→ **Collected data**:
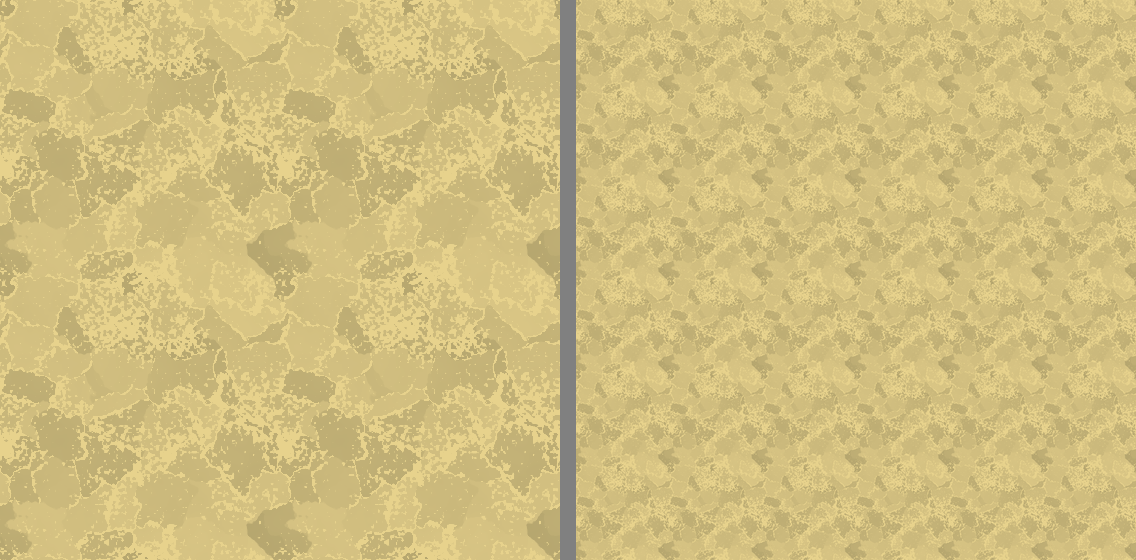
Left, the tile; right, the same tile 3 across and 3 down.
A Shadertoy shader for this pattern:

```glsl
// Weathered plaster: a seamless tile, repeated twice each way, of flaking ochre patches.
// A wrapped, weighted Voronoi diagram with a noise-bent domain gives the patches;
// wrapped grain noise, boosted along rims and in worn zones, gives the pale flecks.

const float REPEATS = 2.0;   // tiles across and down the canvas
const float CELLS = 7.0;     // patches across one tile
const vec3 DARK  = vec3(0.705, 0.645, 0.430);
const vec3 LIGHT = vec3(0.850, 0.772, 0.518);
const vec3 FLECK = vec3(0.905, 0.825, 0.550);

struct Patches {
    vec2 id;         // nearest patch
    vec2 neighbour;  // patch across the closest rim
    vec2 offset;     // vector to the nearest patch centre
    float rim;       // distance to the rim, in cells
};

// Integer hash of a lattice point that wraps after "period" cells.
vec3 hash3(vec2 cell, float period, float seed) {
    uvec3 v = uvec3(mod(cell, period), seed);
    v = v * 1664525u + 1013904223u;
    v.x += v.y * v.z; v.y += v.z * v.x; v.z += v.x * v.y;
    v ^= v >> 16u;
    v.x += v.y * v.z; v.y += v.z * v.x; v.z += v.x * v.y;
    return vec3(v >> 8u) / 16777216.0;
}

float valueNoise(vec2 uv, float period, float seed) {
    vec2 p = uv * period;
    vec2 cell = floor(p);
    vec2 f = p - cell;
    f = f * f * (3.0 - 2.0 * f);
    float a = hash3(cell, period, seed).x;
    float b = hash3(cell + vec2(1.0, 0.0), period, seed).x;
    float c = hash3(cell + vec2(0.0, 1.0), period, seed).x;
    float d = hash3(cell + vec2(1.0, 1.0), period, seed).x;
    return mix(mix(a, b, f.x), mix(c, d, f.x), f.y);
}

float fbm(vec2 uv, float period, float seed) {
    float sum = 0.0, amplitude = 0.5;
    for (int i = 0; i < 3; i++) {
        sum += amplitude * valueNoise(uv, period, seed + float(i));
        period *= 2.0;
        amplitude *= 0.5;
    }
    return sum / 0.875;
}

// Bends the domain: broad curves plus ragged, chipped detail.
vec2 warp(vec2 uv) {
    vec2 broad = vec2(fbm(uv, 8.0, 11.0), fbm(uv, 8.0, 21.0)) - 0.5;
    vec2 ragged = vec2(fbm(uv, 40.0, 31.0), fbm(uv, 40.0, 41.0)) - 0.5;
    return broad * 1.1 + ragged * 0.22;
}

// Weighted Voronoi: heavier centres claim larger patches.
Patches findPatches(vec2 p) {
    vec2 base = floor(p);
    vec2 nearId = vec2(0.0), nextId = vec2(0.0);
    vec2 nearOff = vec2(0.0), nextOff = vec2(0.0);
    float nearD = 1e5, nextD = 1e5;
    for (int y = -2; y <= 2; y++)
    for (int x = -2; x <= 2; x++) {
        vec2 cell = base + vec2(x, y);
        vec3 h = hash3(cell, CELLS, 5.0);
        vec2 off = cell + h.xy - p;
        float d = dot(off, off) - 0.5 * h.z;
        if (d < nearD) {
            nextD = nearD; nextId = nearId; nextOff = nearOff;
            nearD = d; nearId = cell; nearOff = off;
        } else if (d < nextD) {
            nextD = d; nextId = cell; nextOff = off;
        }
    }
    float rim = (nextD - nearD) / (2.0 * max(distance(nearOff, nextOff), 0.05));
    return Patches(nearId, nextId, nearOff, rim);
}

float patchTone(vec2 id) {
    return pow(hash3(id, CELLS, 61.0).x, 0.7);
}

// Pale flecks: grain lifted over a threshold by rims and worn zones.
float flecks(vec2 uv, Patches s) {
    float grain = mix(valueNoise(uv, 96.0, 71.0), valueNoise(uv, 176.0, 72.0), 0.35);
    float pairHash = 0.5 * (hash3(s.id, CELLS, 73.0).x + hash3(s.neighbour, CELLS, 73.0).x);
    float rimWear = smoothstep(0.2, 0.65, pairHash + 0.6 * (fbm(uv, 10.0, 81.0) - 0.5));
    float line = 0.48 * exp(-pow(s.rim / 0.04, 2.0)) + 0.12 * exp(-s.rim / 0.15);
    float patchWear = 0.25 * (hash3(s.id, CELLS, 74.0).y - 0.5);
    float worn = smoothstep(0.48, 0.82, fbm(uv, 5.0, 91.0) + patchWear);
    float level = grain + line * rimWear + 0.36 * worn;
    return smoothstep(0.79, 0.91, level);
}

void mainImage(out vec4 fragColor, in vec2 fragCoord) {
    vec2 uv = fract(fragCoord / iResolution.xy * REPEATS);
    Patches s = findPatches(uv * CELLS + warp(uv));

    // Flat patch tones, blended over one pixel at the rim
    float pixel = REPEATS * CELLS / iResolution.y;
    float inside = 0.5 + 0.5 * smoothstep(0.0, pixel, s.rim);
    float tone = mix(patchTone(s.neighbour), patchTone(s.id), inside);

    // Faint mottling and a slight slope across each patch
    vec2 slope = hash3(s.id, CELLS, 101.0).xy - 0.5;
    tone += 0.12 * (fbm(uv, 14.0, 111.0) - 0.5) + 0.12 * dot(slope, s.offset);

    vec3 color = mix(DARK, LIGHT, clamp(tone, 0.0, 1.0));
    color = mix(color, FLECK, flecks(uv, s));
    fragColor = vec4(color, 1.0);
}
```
--
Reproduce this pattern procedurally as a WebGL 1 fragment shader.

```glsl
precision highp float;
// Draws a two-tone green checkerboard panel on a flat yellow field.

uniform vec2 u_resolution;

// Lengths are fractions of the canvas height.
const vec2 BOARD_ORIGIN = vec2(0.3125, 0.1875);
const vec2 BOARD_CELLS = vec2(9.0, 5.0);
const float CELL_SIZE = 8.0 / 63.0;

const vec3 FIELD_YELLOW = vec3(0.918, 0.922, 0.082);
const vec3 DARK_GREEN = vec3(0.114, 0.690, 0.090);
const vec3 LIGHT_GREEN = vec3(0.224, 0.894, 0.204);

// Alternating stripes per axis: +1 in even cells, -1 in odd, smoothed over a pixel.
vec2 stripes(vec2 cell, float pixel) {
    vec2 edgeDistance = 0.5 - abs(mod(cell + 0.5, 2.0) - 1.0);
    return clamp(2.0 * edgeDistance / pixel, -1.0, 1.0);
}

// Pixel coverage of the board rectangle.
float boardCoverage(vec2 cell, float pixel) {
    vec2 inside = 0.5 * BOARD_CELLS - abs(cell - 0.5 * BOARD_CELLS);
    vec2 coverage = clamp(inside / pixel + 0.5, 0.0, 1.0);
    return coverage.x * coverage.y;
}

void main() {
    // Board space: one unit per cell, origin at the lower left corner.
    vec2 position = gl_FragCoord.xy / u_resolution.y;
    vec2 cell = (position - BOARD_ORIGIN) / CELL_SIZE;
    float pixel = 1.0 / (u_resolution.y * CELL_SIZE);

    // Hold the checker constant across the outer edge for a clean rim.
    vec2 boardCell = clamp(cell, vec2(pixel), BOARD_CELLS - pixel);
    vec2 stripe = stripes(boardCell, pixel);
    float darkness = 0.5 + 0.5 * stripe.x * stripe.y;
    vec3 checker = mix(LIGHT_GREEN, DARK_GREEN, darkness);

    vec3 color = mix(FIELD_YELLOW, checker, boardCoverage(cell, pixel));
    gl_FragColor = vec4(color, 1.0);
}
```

→ **What the task asks**: Show all of the lines above in which "level" is present.

→ **Output**:
    float level = grain + line * rimWear + 0.36 * worn;
    return smoothstep(0.79, 0.91, level);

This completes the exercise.